Segment Start: Data under study
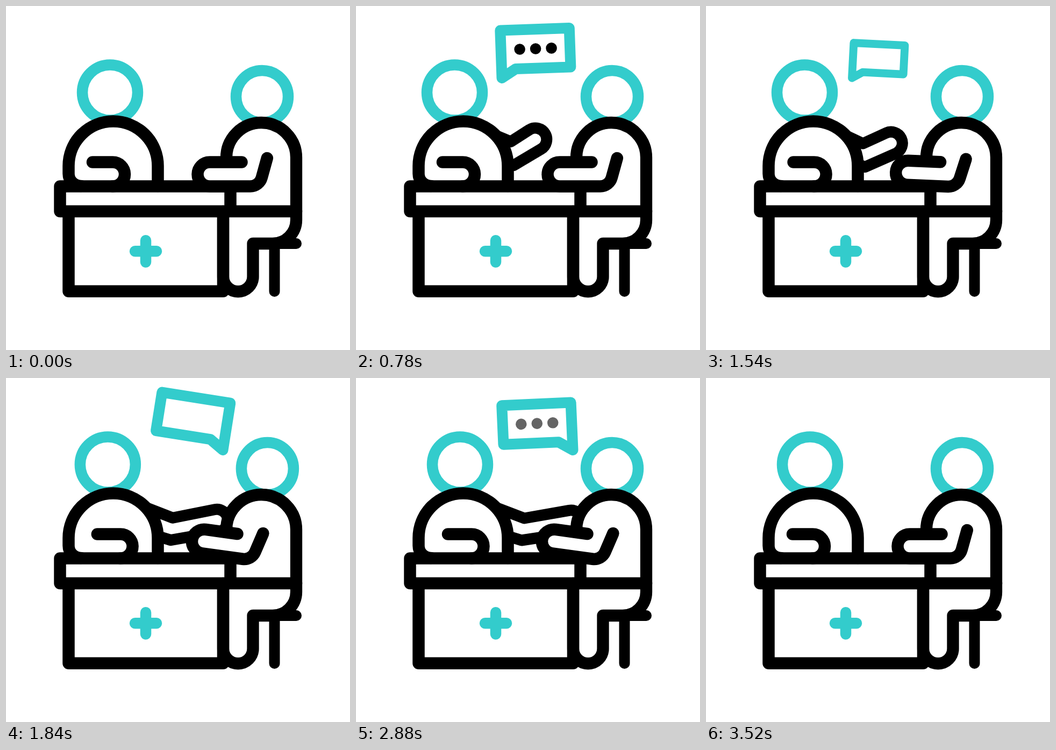
An HTML page for the animation above (3600 ms loop, 640 px wide and 640 px high).

```html
<!DOCTYPE html>
<html lang="en">
<head>
<meta charset="utf-8">
<title>Consultation</title>
<style>
html, body { margin: 0; width: 100%; height: 100%; overflow: hidden; background: #fff; }
svg { display: block; width: 100vw; height: 100vh; }
path, circle { stroke-linecap: round; stroke-linejoin: round; }
.ink { fill: none; stroke: #000; stroke-width: 22.5; }
.solid { fill: #fff; stroke: #000; stroke-width: 22.5; }
.teal { fill: none; stroke: #33cccc; stroke-width: 20.5; }
</style>
</head>
<body>
<svg viewBox="0 0 640 640">
  <circle id="headL" class="teal" cx="193.5" cy="161" r="51.5"/>
  <circle id="headR" class="teal" cx="476.5" cy="168.5" r="48.5"/>
  <path id="reach" class="solid" style="stroke-width:21"/>

  <!-- doctor -->
  <path class="solid" d="M139.5 335A23 23 0 0 1 116.5 312V297.5A83 83 0 0 1 282.5 297.5V335"/>
  <path id="fold" class="ink"/>

  <!-- patient and stool -->
  <path class="ink" style="stroke-width:20" d="M465 442H540M499.5 442V531"/>
  <path class="solid" style="stroke-width:22.3" d="M410 282a65 65 0 0 1 130 0V398a44 44 0 0 1 -44 44H459.5V503.5a27.75 27.75 0 0 1 -55.5 0V382"/>

  <!-- desk -->
  <path class="ink" d="M100.5 335.5H417.5V382H100.5ZM417.5 382H540M116.5 382V530.7H404V382"/>
  <path class="teal" d="M240 456.3H280M260 436.3V476.5"/>

  <path id="armR" class="solid" d="M438.5 290.5H379a22.5 22.5 0 0 0 0 45H454.5A22 22 0 0 0 475.7 319.5L485.8 283"/>

  <g id="talkL"></g>
  <g id="talkR"></g>
</svg>
<script>
const LOOP = 3600, STEP = 20;
const $ = id => document.getElementById(id);
const mix = (a, b, p) => a + (b - a) * p;
const clamp = x => Math.max(0, Math.min(1, x));
const ramp = (t, a, b) => clamp((t - a) / (b - a));
const ease = (t, a, b) => { const p = ramp(t, a, b); return p * p * (3 - 2 * p); };

// eased track through [time, value] keys; values may be arrays
function track(keys, t) {
  let i = 0;
  while (i < keys.length - 2 && t >= keys[i + 1][0]) i++;
  const [t0, a] = keys[i], [t1, b] = keys[i + 1];
  const p = ease(t, t0, t1);
  return Array.isArray(a) ? a.map((v, k) => mix(v, b[k], p)) : mix(a, b, p);
}

// reaching arm: hand x, y, tilt, elbow x, y, underarm x, y
const HIDDEN = [240, 280, -32, 246, 262, 250, 292];
const RAISED = [333.5, 243.5, -32, 288, 250, 293, 294];
const LOWERED = [334, 253, -29, 288, 255, 294, 299];
const SHAKE = [400, 267, -9.5, 313, 261, 308, 302];
const REACH = [[20, HIDDEN], [400, RAISED], [460, RAISED], [1120, LOWERED],
  [1400, LOWERED], [1960, SHAKE], [2940, SHAKE], [3440, HIDDEN]];
const HEAD_L = [[20, 193.5], [400, 183.5], [1640, 183.5], [2000, 193.5]];
const HEAD_R = [[1600, 476.5], [1940, 489], [2140, 489], [2380, 476.5]];

function reachPath([x, y, tilt, ex, ey, ux, uy]) {
  const a = tilt * Math.PI / 180, r = 21;
  const nx = r * Math.sin(a), ny = -r * Math.cos(a);
  return `M258 240L${ex} ${ey}L${x + nx} ${y + ny}` +
    `A${r} ${r} 0 0 1 ${x - nx} ${y - ny}L${ux} ${uy}L272 291`;
}

// speech bubble drawn from its tail tip; dir is -1 for the flipped one
function makeBubble(id, dir) {
  const dots = [35, 64.5, 94].map(x => `<circle cx="${x * dir}" cy="-52.3" r="10.3"/>`).join("");
  $(id).innerHTML =
    `<path class="teal" style="stroke-width:20" d="M0 0L0 -88.5H${128.5 * dir}V-16H${26 * dir}Z"/><g>${dots}</g>`;
}

function sway(t) {
  const first = t < 490 ? 2 : 1;
  return 5.5 * first * Math.cos(2 * Math.PI * (t - 325) / 660);
}

function drawBubble(id, x, t, fadeAt, outAt, outLen) {
  const g = $(id);
  const size = ease(t, 160, 310) * (1 - ease(t, outAt, outAt + outLen));
  g.style.display = size > 0.01 ? "" : "none";
  g.setAttribute("transform", `translate(${x} 134) rotate(${sway(t)}) scale(${size})`);
  g.lastChild.setAttribute("opacity", ramp(t, 480, 680) * (1 - ramp(t, fadeAt, fadeAt + 200)));
}

function draw(t) {
  $("headL").setAttribute("cx", track(HEAD_L, t));
  $("headR").setAttribute("cx", track(HEAD_R, t));
  $("reach").setAttribute("d", reachPath(track(REACH, t)));

  const f = ease(t, 1400, 1960) * (1 - ease(t, 2940, 3440));
  $("fold").setAttribute("d", `M${161 + 10 * f} 290.5H${198.5 + 16.5 * f}a22.5 22.5 0 0 1 0 45`);

  const s = ease(t, 1400, 1780) * (1 - ease(t, 2940, 3440));
  $("armR").setAttribute("transform", `translate(${-8 * s} ${-0.5 * s}) rotate(${7.8 * s} 438.5 290.5)`);

  drawBubble("talkL", 271.5, t, 1080, 1480, 180);
  drawBubble("talkR", 403.5, t - 1450, 1350, 1700, 220);
}

makeBubble("talkL", 1);
makeBubble("talkR", -1);

const start = performance.now();
function tick() {
  const t = (performance.now() - start) % LOOP;
  draw(Math.min(3520, Math.floor(t / STEP) * STEP));
  requestAnimationFrame(tick);
}
draw(0);
requestAnimationFrame(tick);
</script>
</body>
</html>
```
Segment End: Data under study
_Task goal:_
Filter the data above by the word "style" and copy every line that matches.

_Task output:_
<style>
</style>
  <path id="reach" class="solid" style="stroke-width:21"/>
  <path class="ink" style="stroke-width:20" d="M465 442H540M499.5 442V531"/>
  <path class="solid" style="stroke-width:22.3" d="M410 282a65 65 0 0 1 130 0V398a44 44 0 0 1 -44 44H459.5V503.5a27.75 27.75 0 0 1 -55.5 0V382"/>
    `<path class="teal" style="stroke-width:20" d="M0 0L0 -88.5H${128.5 * dir}V-16H${26 * dir}Z"/><g>${dots}</g>`;
  g.style.display = size > 0.01 ? "" : "none";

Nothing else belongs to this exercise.